Why Doctors Are Prescribing Social Connection

Science has shown that connection and social support are essential to our health – so essential that doctors are now prescribing it like a drug. Here’s why.

As humans we need connection, just like we need oxygen and water. Even for the most introverted among us, social connection is vital to our physical and mental health.

Lack of social support and not feeling connected to others has been linked to many chronic illnesses.

‘Social prescription’ is being used by doctors around the world, particularly for marginalised communities who struggle to access social services.

In this context, social prescription involves linking the patient with activities and services provided by community organisations, in a way that is trackable and measurable. It’s accepted in community health as a preventative and early-intervention service.

Research shows that it works. In Britain, social prescribing is a formal part of the National Health Service. An Australian literature review found it reduces chronic disease, depression and suicidal behaviour, reliance on medication and substance abuse, while improving social confidence, physical and mental wellbeing, sense of purpose and health self-management.

How social prescribing can work for you

You might not necessarily need help with linking to community services, but you might benefit from permission to socialise more.

For many of us, a doctor’s ‘prescription’ gives us both permission AND accountability. With a prescription for social connection, you won’t need to justify it, but embrace it as part of your health care plan.

Too often, we put socialising way down the list of things to do. We get caught up in the necessities of work, housework and caring for children or ageing parents. We try to find time for exercise and preparing good food, but catching up with friends, or joining a hobby group, can sometimes seem like a luxury.

What if you prioritised social connection, in the same way you prioritise drinking water, or getting exercise, or taking daily medication?

What if you scheduled it into your day as a non-negotiable?


Action item:

1. Next time you plan your weekly schedule, add in non-negotiable time for connecting and socialising with others. Make it fun!

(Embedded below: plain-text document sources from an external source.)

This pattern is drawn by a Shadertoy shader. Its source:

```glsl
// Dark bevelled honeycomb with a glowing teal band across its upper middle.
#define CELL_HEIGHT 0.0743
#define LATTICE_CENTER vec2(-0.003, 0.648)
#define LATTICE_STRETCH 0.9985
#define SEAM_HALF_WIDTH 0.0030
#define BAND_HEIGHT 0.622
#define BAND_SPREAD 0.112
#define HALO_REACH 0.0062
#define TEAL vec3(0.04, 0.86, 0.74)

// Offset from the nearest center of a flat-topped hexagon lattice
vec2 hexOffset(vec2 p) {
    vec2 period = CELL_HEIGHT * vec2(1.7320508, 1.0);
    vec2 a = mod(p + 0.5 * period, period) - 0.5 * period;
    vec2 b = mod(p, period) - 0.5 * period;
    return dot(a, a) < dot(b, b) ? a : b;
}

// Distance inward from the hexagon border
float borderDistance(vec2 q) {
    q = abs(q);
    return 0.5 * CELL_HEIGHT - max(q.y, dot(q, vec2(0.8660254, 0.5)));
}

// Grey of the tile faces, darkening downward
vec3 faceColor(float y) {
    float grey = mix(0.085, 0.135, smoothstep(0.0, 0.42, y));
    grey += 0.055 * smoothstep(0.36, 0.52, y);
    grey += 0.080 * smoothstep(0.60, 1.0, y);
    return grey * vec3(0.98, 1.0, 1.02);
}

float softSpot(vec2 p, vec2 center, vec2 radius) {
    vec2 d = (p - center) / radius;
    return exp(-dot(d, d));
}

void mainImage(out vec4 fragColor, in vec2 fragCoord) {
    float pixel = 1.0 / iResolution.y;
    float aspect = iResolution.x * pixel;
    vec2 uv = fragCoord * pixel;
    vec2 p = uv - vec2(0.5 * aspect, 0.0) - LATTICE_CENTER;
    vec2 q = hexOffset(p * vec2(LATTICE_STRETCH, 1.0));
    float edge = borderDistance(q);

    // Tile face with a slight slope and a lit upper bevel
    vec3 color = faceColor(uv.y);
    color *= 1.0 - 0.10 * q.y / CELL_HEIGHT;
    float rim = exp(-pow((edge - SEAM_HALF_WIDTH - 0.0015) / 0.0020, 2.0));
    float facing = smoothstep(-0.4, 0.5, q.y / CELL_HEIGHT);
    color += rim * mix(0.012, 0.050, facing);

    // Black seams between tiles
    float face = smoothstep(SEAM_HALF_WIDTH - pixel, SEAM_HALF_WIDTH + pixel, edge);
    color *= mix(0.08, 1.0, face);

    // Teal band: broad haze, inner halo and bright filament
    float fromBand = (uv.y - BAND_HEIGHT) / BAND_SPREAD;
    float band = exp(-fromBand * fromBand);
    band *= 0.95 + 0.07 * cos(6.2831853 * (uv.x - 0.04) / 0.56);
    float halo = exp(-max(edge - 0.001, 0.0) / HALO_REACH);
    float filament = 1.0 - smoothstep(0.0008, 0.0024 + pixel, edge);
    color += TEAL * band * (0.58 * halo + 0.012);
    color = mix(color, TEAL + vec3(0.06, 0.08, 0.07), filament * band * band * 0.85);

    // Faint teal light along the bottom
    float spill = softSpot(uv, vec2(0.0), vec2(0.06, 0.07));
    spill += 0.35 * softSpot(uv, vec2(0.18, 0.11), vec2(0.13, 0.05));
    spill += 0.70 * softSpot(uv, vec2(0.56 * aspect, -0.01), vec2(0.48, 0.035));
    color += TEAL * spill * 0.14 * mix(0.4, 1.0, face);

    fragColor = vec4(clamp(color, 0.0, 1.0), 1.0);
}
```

2. If you think you need more permission or accountability to make this happen, consider raising it with your doctor during your next visit, and ask them to prescribe it for you on a formal prescription pad. It will do wonders for your health!